ASSIGNED TASK:
The answer must be every line of the records below that contains the word "entity".

(Dataset entries)
● ● ● ●
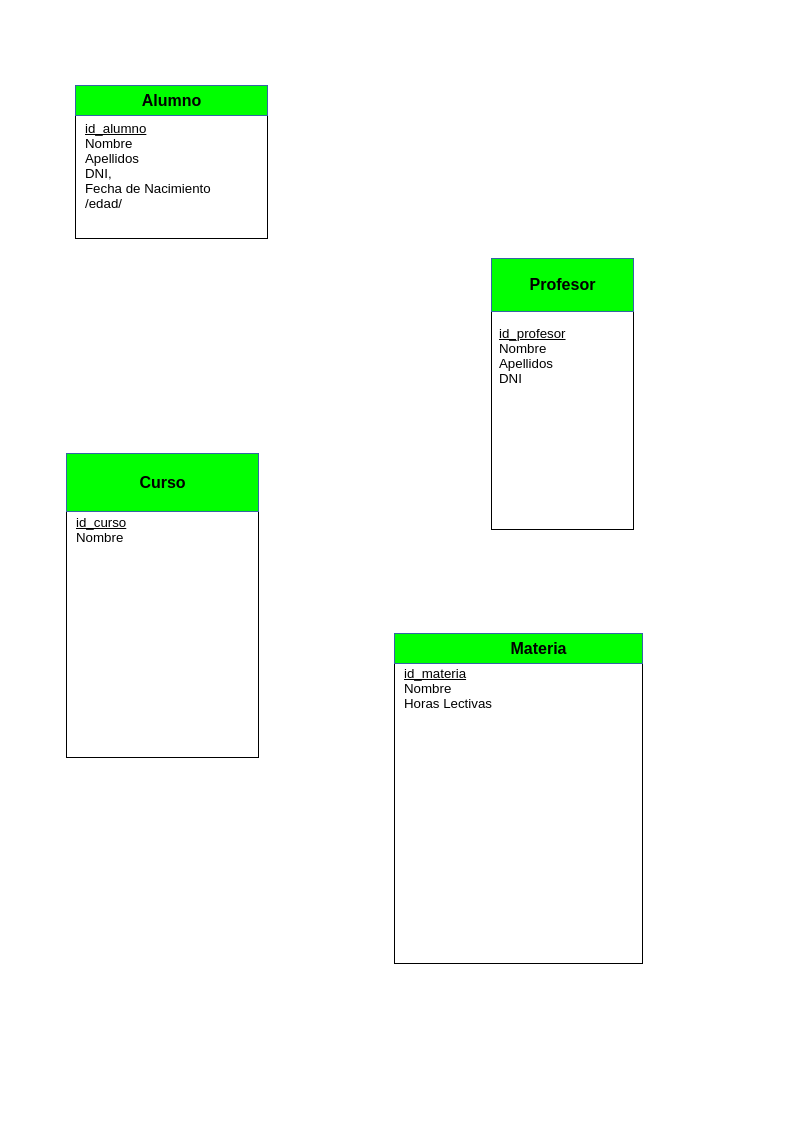
<!DOCTYPE html>
<html lang="es">
<head>
<meta charset="utf-8">
<title>Diagrama de entidades</title>
<style>
:root {
  --page: #ffffff;
  --ink: #000000;
  --title-fill: #00ff00;
  --title-line: #3465a4;
}
* { box-sizing: border-box; margin: 0; padding: 0; }
html, body { width: 794px; height: 1123px; overflow: hidden; background: var(--page); }
.diagram {
  position: relative;
  width: 794px;
  height: 1123px;
  color: var(--ink);
  font-family: "Liberation Sans", Arial, sans-serif;
}
.entity { position: absolute; display: flex; flex-direction: column; }
.entity h2 {
  display: flex;
  flex: none;
  align-items: center;
  justify-content: center;
  background: var(--title-fill);
  border: 1px solid var(--title-line);
  font-size: 16px;
  line-height: 18px;
}
.entity ul {
  flex: 1;
  list-style: none;
  border: 1px solid var(--ink);
  border-top: 0;
  font-size: 13.3px;
  line-height: 15px;
  white-space: nowrap;
}
.key { text-decoration: underline; }

.alumno { left: 75px; top: 85px; width: 193px; height: 154px; }
.alumno h2 { height: 31px; }
.alumno ul { padding: 5px 9px; }

.profesor { left: 491px; top: 258px; width: 143px; height: 272px; }
.profesor h2 { height: 54px; }
.profesor ul { padding: 14px 7px; }

.curso { left: 66px; top: 453px; width: 193px; height: 305px; }
.curso h2 { height: 59px; }
.curso ul { padding: 3px 9px; }

.materia { left: 394px; top: 633px; width: 249px; height: 331px; }
.materia h2 { height: 31px; padding-left: 40px; }
.materia ul { padding: 2px 9px; }
</style>
</head>
<body>
<main class="diagram">
  <section class="entity alumno">
    <h2>Alumno</h2>
    <ul>
      <li class="key">id_alumno</li>
      <li>Nombre</li>
      <li>Apellidos</li>
      <li>DNI,</li>
      <li>Fecha de Nacimiento</li>
      <li>/edad/</li>
    </ul>
  </section>
  <section class="entity profesor">
    <h2>Profesor</h2>
    <ul>
      <li class="key">id_profesor</li>
      <li>Nombre</li>
      <li>Apellidos</li>
      <li>DNI</li>
    </ul>
  </section>
  <section class="entity curso">
    <h2>Curso</h2>
    <ul>
      <li class="key">id_curso</li>
      <li>Nombre</li>
    </ul>
  </section>
  <section class="entity materia">
    <h2>Materia</h2>
    <ul>
      <li class="key">id_materia</li>
      <li>Nombre</li>
      <li>Horas Lectivas</li>
    </ul>
  </section>
</main>
</body>
</html>
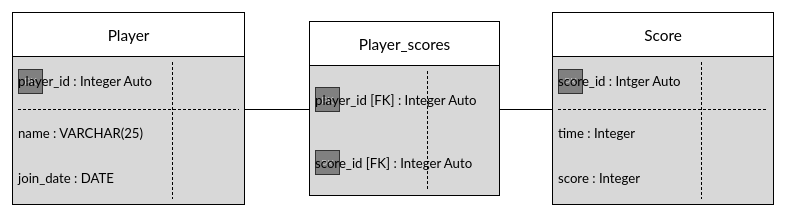
<!DOCTYPE html>
<html lang="en">
<head>
<meta charset="utf-8">
<title>Player score entity diagram</title>
<style>
:root { --line: #000; --head: #fff; --body: #d8d8d8; --key: #808080; --key-text: #c4c4c4; }
* { box-sizing: border-box; margin: 0; }
html, body { width: 786px; height: 217px; overflow: hidden; background: #fff; }
.diagram { position: relative; width: 786px; height: 217px; font: 13.2px/16px Lato, "Open Sans", sans-serif; color: #000; }
.entity { position: absolute; display: flex; flex-direction: column; border: 1px solid var(--line); background: var(--body); }
.player { left: 12px; top: 12px; width: 233px; height: 193px; }
.player-scores { left: 309px; top: 21px; width: 191px; height: 175px; }
.score { left: 552px; top: 12px; width: 222px; height: 193px; }
h2 { flex: 0 0 44px; display: flex; align-items: center; justify-content: center; border-bottom: 1px solid var(--line); background: var(--head); font-size: 15.4px; font-weight: 400; }
.fields { display: grid; grid-template-rows: 48px 56px 34px; padding: 0 0 0 5px; list-style: none; }
.player-scores .fields { grid-template-rows: 67px 59px; }
.fields li { position: relative; display: flex; align-items: center; white-space: nowrap; }
.field { position: relative; }
.key { position: absolute; left: 0; top: 50%; width: 25px; height: 25px; margin-top: -12.5px; display: flex; align-items: center; justify-content: center; border: 1px solid #333; background: var(--key); color: var(--key-text); font-size: 10px; }
.rules { position: absolute; left: 0; top: 0; stroke: var(--line); stroke-width: 1; fill: none; pointer-events: none; }
.dashed { stroke-dasharray: 3 2; }
</style>
</head>
<body>
<main class="diagram">
  <section class="entity player">
    <h2>Player</h2>
    <ul class="fields">
      <li><span class="key">PK</span><span class="field">player_id : Integer Auto</span></li>
      <li><span class="field">name : VARCHAR(25)</span></li>
      <li><span class="field">join_date : DATE</span></li>
    </ul>
  </section>
  <section class="entity player-scores">
    <h2>Player_scores</h2>
    <ul class="fields">
      <li><span class="key">PK</span><span class="field">player_id [FK] : Integer Auto</span></li>
      <li><span class="key">PK</span><span class="field">score_id [FK] : Integer Auto</span></li>
    </ul>
  </section>
  <section class="entity score">
    <h2>Score</h2>
    <ul class="fields">
      <li><span class="key">PK</span><span class="field">score_id : Intger Auto</span></li>
      <li><span class="field">time : Integer</span></li>
      <li><span class="field">score : Integer</span></li>
    </ul>
  </section>
  <svg class="rules" width="786" height="217" viewBox="0 0 786 217" aria-hidden="true">
    <g class="connectors">
      <line x1="244" y1="109.5" x2="310" y2="109.5"/>
      <line x1="499" y1="109.5" x2="553" y2="109.5"/>
    </g>
    <g class="dashed">
      <line x1="172.5" y1="62" x2="172.5" y2="199"/>
      <line x1="18" y1="109.5" x2="239" y2="109.5"/>
      <line x1="427.5" y1="71" x2="427.5" y2="190"/>
      <line x1="701.5" y1="62" x2="701.5" y2="199"/>
      <line x1="558" y1="109.5" x2="768" y2="109.5"/>
    </g>
  </svg>
</main>
</body>
</html>
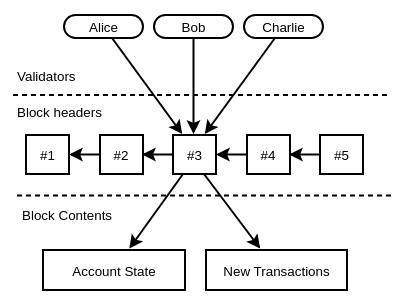
<!DOCTYPE html>
<html lang="en">
<head>
<meta charset="utf-8">
<title>Validators, block headers and block contents</title>
<style>
:root { --ink: #000; --paper: #fff; }
* { box-sizing: border-box; }
html, body { margin: 0; background: var(--paper); }
.diagram {
  position: relative;
  width: 404px;
  height: 304px;
  overflow: hidden;
  background: var(--paper);
  color: var(--ink);
  font: 13.4px/16px "Liberation Sans", Arial, sans-serif;
}
.connectors { position: absolute; inset: 0; display: block; }
.connectors line { stroke: var(--ink); stroke-width: 2; }
.arrows line { marker-end: url(#arrowhead); }
.dividers line { stroke-dasharray: 5 4; }
.label { position: absolute; margin: 0; white-space: nowrap; }
.label-validators { left: 17px; top: 69px; }
.label-headers { left: 17px; top: 105px; }
.label-contents { left: 22px; top: 208px; }
.row { position: absolute; display: flex; }
.node {
  display: flex;
  align-items: center;
  justify-content: center;
  padding-top: 3px;
  border: 2px solid var(--ink);
  background: var(--paper);
  white-space: nowrap;
}
.validators { left: 63px; top: 14px; gap: 9px; }
.validators .node { width: 81px; height: 25px; border-radius: 13px; }
.headers { left: 25px; top: 134px; gap: 28.5px; }
.headers .node { width: 45px; height: 41px; }
.contents { left: 42px; top: 249px; gap: 19px; }
.contents .node { height: 42px; }
.account-state { width: 144px; }
.new-transactions { width: 143px; }
</style>
</head>
<body>
<main class="diagram">
  <svg class="connectors" width="404" height="304" viewBox="0 0 404 304" aria-hidden="true">
    <defs>
      <marker id="arrowhead" markerUnits="userSpaceOnUse" markerWidth="15" markerHeight="15" refX="12" refY="7" orient="auto">
        <polygon points="14,7 0,14 3,7 0,0"/>
      </marker>
    </defs>
    <g class="dividers">
      <line x1="13" y1="95" x2="388" y2="95"/>
      <line x1="17" y1="195.5" x2="392" y2="195.5"/>
    </g>
    <g class="arrows">
      <line x1="112" y1="38" x2="181" y2="132.5"/>
      <line x1="193.5" y1="38" x2="193.5" y2="132"/>
      <line x1="275" y1="38" x2="206" y2="132.5"/>
      <line x1="100" y1="154.5" x2="71" y2="154.5"/>
      <line x1="173" y1="154.5" x2="144" y2="154.5"/>
      <line x1="246" y1="154.5" x2="218" y2="154.5"/>
      <line x1="320" y1="154.5" x2="291" y2="154.5"/>
      <line x1="183" y1="174" x2="130.5" y2="247"/>
      <line x1="204" y1="174" x2="259" y2="247"/>
    </g>
  </svg>

  <div class="row validators">
    <div class="node">Alice</div>
    <div class="node">Bob</div>
    <div class="node">Charlie</div>
  </div>
  <p class="label label-validators">Validators</p>

  <p class="label label-headers">Block headers</p>
  <div class="row headers">
    <div class="node">#1</div>
    <div class="node">#2</div>
    <div class="node">#3</div>
    <div class="node">#4</div>
    <div class="node">#5</div>
  </div>

  <p class="label label-contents">Block Contents</p>
  <div class="row contents">
    <div class="node account-state">Account State</div>
    <div class="node new-transactions">New Transactions</div>
  </div>
</main>
</body>
</html>
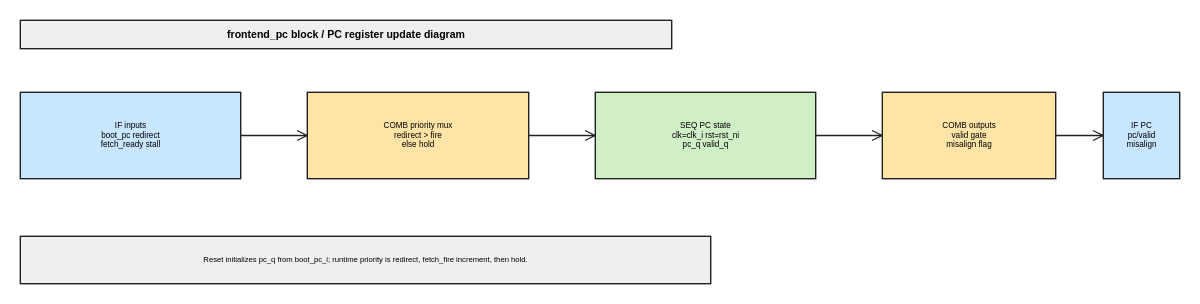
<!DOCTYPE html>
<html lang="en">
<head>
<meta charset="utf-8">
<title>frontend_pc block / PC register update diagram</title>
<style>
:root {
  --paper: #ffffff;
  --ink: #000000;
  --line: #222222;
  --panel: #efefef;
  --interface: #c8e6ff;
  --comb: #ffe4a8;
  --seq: #d1efc7;
}
* { box-sizing: border-box; margin: 0; }
html, body { width: 1200px; height: 304px; overflow: hidden; background: var(--paper); }
.diagram {
  display: flex;
  flex-direction: column;
  align-items: flex-start;
  width: 1200px;
  height: 304px;
  padding: 20px;
  color: var(--ink);
  font-family: "Liberation Sans", Arial, sans-serif;
}
.box {
  display: flex;
  align-items: center;
  justify-content: center;
  text-align: center;
  white-space: nowrap;
  border: 1px solid var(--line);
  box-shadow: 0 0 0 0.4px var(--line);
  background: var(--panel);
}
.title { width: 652px; height: 29px; padding-bottom: 1px; font-size: 10.55px; font-weight: 700; }
.flow { display: flex; align-items: center; width: 1160px; margin: 43px 0 57px; }
.stage { flex: none; width: 221px; height: 87px; font-size: 8.17px; line-height: 9.6px; }
.stage.mux { width: 222px; }
.stage.outputs { width: 174px; }
.stage.result { width: 77px; }
.interface { background: var(--interface); }
.comb { background: var(--comb); }
.seq { background: var(--seq); }
.arrow { flex: none; width: 66px; height: 11px; overflow: visible; fill: none; stroke: var(--line); stroke-width: 1.3; }
.arrow.short { width: 47px; }
.note { width: 691px; height: 48px; padding-bottom: 1px; font-size: 7.67px; }
</style>
</head>
<body>
<main class="diagram">
  <h1 class="box title">frontend_pc block / PC register update diagram</h1>

  <section class="flow">
    <div class="box stage interface"><p>IF inputs<br>boot_pc redirect<br>fetch_ready stall</p></div>
    <svg class="arrow" viewBox="0 0 66 11" aria-hidden="true">
      <defs><path id="arrowhead" d="M-10 -5L0 0L-10 5"/></defs>
      <line x1="0" y1="5.5" x2="66" y2="5.5"/><use href="#arrowhead" x="66" y="5.5"/>
    </svg>
    <div class="box stage mux comb"><p>COMB priority mux<br>redirect &gt; fire<br>else hold</p></div>
    <svg class="arrow" viewBox="0 0 66 11" aria-hidden="true">
      <line x1="0" y1="5.5" x2="66" y2="5.5"/><use href="#arrowhead" x="66" y="5.5"/>
    </svg>
    <div class="box stage seq"><p>SEQ PC state<br>clk=clk_i rst=rst_ni<br>pc_q valid_q</p></div>
    <svg class="arrow" viewBox="0 0 66 11" aria-hidden="true">
      <line x1="0" y1="5.5" x2="66" y2="5.5"/><use href="#arrowhead" x="66" y="5.5"/>
    </svg>
    <div class="box stage outputs comb"><p>COMB outputs<br>valid gate<br>misalign flag</p></div>
    <svg class="arrow short" viewBox="0 0 47 11" aria-hidden="true">
      <line x1="0" y1="5.5" x2="47" y2="5.5"/><use href="#arrowhead" x="47" y="5.5"/>
    </svg>
    <div class="box stage result interface"><p>IF PC<br>pc/valid<br>misalign</p></div>
  </section>

  <p class="box note">Reset initializes pc_q from boot_pc_i; runtime priority is redirect, fetch_fire increment, then hold.</p>
</main>
</body>
</html>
● ● ● ●
SOLUTION TO THIS TASK:
.entity { position: absolute; display: flex; flex-direction: column; }
.entity h2 {
.entity ul {
  <section class="entity alumno">
  <section class="entity profesor">
  <section class="entity curso">
  <section class="entity materia">
<title>Player score entity diagram</title>
.entity { position: absolute; display: flex; flex-direction: column; border: 1px solid var(--line); background: var(--body); }
  <section class="entity player">
  <section class="entity player-scores">
  <section class="entity score">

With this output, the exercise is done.